Aim of the task:
Each line of the entries below that holds "function" is needed, copied in full.

-------- Extracted records --------

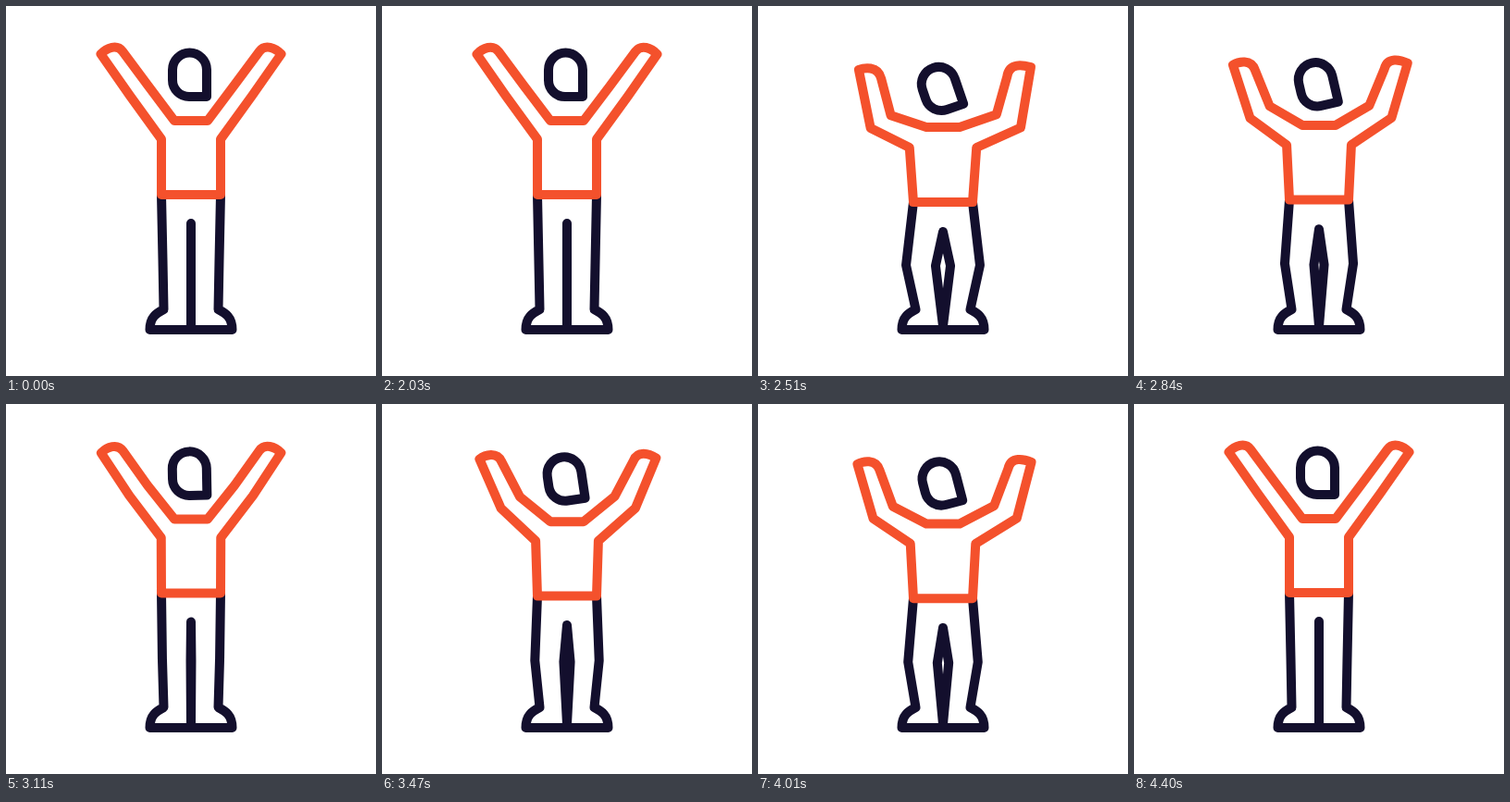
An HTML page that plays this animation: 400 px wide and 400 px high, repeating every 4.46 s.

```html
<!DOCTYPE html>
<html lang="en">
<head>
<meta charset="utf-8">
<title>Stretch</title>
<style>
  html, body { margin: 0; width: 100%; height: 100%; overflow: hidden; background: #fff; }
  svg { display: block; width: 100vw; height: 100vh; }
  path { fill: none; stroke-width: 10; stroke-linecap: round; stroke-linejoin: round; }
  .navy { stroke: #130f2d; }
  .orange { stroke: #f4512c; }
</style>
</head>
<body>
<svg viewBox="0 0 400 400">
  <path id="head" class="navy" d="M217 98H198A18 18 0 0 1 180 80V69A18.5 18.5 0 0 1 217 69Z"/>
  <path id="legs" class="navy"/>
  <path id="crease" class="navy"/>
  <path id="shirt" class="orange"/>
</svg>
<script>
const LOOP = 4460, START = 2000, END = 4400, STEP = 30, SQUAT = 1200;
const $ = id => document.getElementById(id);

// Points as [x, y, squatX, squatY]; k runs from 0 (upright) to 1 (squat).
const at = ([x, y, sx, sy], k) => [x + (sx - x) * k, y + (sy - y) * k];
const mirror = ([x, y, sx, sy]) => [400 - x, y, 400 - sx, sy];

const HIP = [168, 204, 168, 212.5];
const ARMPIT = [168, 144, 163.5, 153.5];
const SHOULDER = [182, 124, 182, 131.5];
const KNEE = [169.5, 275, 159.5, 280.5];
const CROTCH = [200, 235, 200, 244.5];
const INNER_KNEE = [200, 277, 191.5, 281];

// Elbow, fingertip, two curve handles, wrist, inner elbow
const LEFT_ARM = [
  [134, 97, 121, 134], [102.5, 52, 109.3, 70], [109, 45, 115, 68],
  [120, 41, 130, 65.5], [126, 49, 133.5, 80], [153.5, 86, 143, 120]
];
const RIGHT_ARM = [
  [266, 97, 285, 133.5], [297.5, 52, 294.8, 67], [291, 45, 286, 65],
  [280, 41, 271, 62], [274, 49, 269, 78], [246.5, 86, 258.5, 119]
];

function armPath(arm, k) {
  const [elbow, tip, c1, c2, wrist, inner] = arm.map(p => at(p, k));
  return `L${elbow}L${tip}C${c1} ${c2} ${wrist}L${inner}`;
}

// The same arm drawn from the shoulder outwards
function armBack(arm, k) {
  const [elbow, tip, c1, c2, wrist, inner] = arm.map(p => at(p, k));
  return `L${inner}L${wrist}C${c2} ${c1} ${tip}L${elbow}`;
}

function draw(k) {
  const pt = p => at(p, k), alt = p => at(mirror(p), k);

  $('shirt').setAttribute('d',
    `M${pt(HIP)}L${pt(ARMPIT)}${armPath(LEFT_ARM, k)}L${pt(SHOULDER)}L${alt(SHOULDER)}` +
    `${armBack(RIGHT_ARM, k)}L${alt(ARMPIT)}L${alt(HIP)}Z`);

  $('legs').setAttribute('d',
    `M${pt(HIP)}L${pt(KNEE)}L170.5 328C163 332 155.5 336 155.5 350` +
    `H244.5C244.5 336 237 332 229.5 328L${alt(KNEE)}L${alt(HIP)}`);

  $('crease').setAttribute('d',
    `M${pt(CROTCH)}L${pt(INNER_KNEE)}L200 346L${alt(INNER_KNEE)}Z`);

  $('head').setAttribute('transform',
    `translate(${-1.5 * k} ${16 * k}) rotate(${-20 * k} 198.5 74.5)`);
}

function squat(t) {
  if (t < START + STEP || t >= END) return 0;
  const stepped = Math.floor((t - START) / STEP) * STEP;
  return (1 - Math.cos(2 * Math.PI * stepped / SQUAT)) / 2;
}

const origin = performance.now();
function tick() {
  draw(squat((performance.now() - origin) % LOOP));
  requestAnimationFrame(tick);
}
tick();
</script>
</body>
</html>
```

--------
-------- Extracted records --------

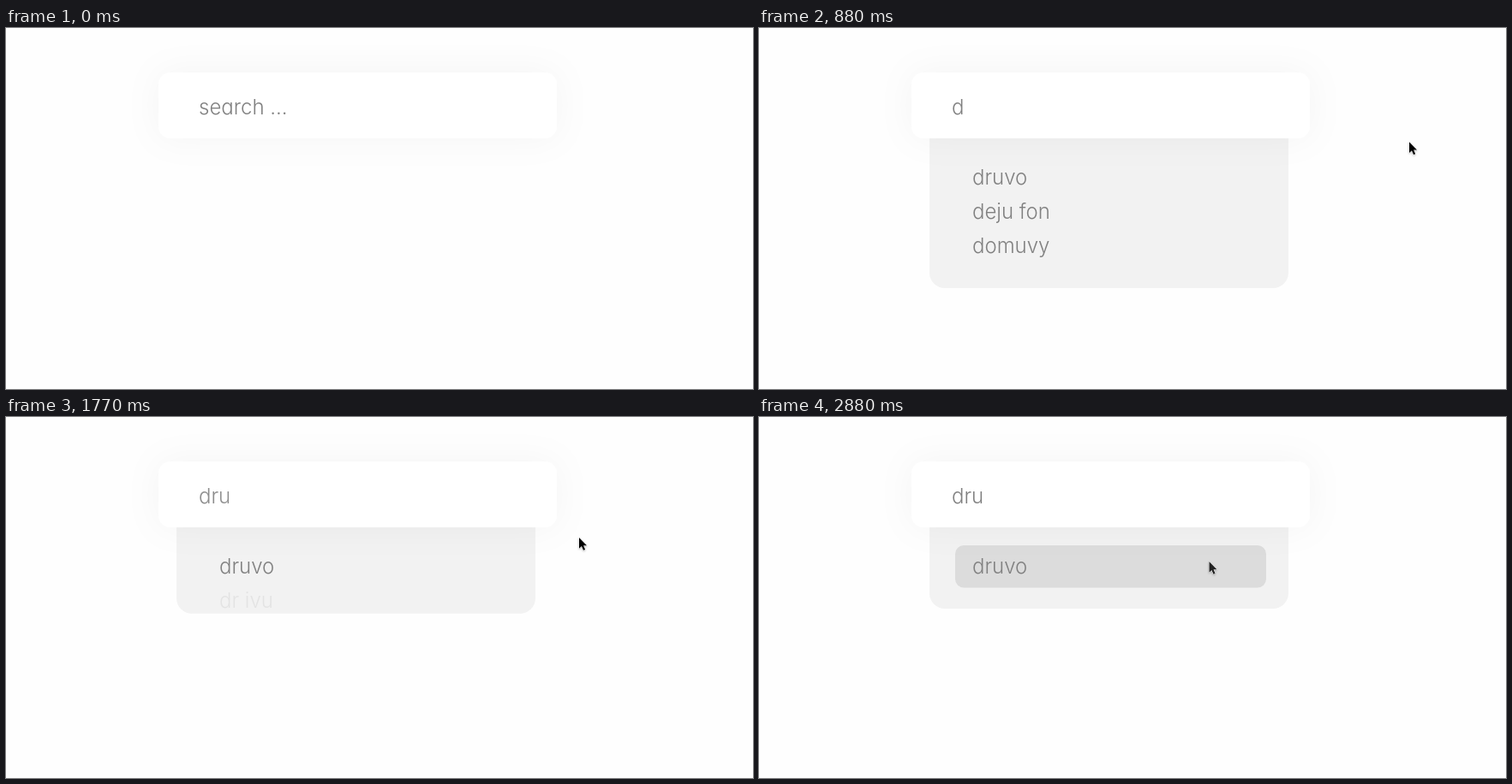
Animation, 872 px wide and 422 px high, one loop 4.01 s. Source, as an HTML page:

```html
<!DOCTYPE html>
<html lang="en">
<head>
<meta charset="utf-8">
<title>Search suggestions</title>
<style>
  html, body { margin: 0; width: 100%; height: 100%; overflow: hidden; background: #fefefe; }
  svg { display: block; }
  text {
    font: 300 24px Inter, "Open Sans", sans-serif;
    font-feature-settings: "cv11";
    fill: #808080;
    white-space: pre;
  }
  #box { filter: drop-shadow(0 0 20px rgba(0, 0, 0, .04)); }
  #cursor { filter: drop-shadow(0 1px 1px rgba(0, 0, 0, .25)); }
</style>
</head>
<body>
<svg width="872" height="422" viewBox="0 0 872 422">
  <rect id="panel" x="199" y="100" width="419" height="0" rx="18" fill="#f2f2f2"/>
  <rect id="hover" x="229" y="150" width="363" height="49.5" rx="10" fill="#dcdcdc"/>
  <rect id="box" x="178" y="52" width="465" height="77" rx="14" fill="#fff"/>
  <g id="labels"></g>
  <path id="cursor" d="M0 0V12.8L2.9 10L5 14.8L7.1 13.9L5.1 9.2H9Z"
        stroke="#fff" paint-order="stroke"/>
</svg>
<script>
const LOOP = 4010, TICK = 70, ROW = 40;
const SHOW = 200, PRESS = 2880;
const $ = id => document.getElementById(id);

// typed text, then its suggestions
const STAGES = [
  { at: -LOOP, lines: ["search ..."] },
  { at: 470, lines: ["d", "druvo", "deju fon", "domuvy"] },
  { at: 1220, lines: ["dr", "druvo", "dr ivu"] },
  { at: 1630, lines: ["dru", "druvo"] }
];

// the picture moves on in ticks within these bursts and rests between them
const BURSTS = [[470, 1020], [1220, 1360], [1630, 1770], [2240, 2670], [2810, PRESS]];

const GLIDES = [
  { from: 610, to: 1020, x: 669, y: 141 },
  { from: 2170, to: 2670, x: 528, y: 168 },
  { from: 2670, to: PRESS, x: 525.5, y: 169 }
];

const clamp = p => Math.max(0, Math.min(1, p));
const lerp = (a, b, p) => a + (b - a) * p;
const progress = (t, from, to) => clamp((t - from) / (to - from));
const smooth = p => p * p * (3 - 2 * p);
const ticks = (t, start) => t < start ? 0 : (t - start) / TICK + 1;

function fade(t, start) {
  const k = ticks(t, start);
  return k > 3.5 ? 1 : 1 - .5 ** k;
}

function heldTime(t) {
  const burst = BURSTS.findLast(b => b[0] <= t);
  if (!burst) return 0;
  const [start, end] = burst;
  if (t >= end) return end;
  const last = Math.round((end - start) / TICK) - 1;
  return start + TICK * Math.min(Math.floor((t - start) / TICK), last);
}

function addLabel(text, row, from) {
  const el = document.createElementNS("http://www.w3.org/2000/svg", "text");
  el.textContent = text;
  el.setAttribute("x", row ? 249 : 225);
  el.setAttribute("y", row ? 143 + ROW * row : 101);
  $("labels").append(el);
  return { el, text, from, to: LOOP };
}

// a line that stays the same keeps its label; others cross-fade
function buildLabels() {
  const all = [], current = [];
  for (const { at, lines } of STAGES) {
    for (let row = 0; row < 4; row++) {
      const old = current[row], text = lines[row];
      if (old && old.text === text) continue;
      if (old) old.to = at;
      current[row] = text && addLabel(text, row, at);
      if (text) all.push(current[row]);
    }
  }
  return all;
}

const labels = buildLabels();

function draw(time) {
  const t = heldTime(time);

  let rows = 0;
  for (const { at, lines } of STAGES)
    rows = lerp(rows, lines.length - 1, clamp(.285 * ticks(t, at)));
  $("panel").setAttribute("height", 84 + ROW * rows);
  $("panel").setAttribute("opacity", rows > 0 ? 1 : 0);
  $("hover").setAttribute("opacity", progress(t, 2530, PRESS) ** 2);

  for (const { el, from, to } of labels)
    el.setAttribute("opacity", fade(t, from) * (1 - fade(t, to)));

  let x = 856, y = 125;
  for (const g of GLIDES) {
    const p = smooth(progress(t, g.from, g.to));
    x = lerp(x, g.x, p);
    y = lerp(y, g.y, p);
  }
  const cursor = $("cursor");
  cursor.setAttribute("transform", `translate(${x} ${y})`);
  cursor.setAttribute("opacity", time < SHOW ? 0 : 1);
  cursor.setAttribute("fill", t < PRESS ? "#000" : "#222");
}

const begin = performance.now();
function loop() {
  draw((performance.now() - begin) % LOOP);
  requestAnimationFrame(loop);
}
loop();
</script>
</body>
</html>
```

--------

Written answer:
function armPath(arm, k) {
function armBack(arm, k) {
function draw(k) {
function squat(t) {
function tick() {
function fade(t, start) {
function heldTime(t) {
function addLabel(text, row, from) {
function buildLabels() {
function draw(time) {
function loop() {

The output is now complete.